TASK TO CARRY OUT :: Count the lines below that include "opacity". Only the number should be given.

DATA FOR REVIEW ::
──────

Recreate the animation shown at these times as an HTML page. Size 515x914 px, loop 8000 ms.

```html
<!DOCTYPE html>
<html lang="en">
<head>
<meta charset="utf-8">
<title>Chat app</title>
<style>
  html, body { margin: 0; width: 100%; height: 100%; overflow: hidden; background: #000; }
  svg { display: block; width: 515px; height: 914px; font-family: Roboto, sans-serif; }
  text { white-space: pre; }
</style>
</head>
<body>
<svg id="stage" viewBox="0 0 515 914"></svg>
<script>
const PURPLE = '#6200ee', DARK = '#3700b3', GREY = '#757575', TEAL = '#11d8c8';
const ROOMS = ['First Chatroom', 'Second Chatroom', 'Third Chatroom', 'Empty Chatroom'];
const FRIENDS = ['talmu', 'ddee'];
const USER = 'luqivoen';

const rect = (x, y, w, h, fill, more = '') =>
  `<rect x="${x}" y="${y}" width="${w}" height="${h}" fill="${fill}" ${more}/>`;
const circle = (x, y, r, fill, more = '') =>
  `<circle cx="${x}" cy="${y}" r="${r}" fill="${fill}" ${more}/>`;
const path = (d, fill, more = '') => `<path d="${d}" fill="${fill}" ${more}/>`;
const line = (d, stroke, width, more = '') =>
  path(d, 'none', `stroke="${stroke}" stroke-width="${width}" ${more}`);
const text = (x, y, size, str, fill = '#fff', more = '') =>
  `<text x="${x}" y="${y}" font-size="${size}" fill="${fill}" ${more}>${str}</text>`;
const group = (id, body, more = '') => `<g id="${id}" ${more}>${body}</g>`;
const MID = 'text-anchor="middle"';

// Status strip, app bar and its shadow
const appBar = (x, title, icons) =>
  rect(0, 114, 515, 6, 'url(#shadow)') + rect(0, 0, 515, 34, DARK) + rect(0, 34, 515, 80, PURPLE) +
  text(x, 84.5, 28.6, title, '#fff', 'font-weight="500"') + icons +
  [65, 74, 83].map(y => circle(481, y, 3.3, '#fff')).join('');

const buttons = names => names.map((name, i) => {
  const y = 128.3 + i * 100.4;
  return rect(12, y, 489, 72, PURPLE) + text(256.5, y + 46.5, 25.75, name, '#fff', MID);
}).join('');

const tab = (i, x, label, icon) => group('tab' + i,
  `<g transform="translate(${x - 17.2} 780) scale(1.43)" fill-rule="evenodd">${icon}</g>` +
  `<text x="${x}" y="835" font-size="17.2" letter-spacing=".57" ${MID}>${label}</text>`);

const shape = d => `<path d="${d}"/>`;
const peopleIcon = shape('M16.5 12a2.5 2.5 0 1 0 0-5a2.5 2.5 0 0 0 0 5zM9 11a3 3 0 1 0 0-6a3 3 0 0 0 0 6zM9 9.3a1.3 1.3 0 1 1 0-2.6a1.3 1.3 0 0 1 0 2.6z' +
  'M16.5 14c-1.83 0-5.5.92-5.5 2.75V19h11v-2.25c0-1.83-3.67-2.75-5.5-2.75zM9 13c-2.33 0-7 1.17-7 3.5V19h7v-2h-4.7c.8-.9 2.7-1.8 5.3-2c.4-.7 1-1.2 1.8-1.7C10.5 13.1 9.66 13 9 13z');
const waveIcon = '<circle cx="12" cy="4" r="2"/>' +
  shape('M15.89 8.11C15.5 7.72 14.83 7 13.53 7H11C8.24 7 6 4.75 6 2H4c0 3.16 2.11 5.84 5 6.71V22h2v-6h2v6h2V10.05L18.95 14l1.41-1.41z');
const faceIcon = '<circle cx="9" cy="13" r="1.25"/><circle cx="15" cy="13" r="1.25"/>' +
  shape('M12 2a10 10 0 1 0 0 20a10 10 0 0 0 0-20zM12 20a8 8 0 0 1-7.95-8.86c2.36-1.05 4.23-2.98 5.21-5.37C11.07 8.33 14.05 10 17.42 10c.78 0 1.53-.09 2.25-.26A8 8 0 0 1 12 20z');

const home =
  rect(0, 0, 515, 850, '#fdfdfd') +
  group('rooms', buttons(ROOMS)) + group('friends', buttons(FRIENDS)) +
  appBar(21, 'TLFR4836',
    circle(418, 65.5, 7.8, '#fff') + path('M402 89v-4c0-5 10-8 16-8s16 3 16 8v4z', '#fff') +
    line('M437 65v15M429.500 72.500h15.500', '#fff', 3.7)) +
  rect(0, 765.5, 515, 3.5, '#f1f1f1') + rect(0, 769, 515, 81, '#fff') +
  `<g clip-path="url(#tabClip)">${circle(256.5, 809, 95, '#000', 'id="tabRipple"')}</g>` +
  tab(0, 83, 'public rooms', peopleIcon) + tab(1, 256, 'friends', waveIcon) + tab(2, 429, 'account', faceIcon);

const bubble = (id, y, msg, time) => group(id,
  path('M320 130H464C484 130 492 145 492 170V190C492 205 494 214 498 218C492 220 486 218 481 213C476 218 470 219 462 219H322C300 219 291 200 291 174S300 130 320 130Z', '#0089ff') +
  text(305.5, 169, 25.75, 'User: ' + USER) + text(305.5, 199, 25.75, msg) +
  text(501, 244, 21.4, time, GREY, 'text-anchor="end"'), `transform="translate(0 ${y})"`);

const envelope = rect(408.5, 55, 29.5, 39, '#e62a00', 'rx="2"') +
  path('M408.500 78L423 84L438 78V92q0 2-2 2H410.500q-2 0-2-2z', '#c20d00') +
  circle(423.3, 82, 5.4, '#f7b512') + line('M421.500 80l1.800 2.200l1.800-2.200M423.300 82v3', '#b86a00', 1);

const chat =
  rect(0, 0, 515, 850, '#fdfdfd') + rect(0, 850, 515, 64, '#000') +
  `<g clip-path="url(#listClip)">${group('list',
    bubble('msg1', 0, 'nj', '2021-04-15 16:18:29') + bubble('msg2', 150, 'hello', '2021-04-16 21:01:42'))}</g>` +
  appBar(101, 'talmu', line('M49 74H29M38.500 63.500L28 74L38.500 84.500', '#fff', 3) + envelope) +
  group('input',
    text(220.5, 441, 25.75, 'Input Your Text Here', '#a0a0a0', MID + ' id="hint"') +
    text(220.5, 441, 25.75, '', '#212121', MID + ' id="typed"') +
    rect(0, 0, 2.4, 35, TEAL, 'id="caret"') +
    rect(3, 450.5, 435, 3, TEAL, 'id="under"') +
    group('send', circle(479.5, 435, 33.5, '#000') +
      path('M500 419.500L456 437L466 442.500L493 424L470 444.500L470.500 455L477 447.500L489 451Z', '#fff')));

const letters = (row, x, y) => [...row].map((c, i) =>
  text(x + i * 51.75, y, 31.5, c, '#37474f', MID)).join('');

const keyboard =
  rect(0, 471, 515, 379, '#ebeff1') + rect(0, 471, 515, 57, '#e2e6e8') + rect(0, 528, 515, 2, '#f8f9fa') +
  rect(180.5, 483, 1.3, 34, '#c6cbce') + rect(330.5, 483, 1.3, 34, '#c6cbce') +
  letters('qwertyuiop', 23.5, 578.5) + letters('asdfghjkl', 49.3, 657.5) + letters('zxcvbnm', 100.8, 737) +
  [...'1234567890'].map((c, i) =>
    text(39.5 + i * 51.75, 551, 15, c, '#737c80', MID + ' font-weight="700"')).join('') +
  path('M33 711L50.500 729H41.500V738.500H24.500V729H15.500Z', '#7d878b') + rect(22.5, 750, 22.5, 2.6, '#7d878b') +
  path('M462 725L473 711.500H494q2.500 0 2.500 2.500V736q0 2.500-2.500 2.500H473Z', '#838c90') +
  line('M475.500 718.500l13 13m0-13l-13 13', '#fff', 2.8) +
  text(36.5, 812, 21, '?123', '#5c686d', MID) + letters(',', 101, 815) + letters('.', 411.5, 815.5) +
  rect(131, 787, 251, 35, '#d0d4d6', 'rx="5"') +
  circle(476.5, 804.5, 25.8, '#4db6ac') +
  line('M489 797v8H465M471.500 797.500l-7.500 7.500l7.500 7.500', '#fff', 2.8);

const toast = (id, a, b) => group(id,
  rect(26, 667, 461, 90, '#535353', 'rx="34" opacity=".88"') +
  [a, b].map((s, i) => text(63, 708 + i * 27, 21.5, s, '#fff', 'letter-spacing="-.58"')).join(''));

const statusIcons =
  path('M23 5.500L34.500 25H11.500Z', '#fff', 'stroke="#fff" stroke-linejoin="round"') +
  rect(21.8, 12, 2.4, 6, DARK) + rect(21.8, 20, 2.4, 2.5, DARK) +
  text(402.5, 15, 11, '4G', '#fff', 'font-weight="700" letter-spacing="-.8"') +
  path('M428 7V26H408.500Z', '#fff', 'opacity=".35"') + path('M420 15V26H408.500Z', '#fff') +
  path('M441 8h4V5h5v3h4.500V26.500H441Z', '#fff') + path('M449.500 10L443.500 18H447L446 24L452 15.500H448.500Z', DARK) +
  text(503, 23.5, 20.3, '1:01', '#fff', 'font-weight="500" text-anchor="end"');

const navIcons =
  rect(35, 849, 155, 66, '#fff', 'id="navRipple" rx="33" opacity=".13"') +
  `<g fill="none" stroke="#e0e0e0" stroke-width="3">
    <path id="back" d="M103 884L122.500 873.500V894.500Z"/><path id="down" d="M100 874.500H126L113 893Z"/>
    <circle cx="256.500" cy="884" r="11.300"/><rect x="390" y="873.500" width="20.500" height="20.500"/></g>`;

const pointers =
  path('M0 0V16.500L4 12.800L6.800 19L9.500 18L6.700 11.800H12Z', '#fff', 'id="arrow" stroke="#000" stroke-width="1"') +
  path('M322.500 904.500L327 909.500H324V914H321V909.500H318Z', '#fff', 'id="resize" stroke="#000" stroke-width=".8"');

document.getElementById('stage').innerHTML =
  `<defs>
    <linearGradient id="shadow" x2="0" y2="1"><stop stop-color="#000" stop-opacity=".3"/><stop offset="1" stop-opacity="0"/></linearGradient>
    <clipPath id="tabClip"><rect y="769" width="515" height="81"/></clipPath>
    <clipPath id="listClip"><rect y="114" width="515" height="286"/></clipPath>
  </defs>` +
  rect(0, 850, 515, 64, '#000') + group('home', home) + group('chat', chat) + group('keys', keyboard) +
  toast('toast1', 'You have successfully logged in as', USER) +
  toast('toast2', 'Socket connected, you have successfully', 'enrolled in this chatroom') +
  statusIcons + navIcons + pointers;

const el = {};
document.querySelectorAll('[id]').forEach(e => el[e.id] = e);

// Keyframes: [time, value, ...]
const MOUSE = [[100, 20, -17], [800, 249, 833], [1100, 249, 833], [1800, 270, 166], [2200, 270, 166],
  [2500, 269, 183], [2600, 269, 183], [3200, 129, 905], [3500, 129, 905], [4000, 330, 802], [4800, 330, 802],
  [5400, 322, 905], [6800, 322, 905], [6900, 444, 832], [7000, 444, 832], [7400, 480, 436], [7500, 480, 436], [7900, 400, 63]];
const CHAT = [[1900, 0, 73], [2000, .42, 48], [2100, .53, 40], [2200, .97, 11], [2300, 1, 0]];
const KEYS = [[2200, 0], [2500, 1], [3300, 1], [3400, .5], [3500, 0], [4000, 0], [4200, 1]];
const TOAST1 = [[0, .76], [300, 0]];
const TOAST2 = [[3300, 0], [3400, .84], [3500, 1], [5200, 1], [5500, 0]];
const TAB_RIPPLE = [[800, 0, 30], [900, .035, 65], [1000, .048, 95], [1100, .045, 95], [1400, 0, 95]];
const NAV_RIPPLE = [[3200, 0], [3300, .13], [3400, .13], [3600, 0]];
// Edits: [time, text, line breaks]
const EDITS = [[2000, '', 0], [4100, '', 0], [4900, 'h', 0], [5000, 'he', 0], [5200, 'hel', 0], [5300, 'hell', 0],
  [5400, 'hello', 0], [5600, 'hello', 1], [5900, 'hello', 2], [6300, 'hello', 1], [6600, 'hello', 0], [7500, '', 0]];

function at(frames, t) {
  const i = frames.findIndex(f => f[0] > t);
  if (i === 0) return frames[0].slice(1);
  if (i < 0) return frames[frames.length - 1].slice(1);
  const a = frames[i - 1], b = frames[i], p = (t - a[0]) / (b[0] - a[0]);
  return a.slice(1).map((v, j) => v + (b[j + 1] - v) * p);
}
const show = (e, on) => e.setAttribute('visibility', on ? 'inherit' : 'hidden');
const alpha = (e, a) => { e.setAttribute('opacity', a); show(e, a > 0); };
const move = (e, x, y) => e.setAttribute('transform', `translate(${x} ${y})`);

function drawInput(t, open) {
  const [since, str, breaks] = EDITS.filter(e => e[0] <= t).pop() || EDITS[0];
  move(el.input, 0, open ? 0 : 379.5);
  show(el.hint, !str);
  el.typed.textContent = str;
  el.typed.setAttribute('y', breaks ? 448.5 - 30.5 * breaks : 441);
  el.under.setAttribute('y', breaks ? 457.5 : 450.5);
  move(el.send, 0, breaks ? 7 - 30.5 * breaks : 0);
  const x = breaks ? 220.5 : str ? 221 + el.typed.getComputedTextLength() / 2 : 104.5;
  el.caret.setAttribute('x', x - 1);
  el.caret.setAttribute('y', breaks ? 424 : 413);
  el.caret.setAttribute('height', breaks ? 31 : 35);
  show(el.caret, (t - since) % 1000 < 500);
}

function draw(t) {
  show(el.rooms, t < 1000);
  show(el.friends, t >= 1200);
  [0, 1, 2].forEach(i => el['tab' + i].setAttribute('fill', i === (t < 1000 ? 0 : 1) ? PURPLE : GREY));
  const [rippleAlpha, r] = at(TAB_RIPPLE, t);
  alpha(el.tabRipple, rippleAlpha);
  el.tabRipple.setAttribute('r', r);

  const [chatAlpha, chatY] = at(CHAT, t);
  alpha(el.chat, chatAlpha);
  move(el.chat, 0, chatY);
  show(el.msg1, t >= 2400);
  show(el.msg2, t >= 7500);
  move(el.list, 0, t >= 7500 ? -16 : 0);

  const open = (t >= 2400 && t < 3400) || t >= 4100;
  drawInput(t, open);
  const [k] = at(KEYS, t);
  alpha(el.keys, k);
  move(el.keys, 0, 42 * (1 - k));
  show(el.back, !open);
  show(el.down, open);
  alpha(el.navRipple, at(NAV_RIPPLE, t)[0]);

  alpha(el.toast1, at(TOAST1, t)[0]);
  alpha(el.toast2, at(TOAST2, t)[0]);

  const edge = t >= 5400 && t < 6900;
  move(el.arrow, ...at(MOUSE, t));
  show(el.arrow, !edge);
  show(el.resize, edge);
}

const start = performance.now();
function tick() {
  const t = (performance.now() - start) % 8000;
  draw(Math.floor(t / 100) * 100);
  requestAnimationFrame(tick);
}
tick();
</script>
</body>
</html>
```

──────

RESULT OF THE TASK :: 5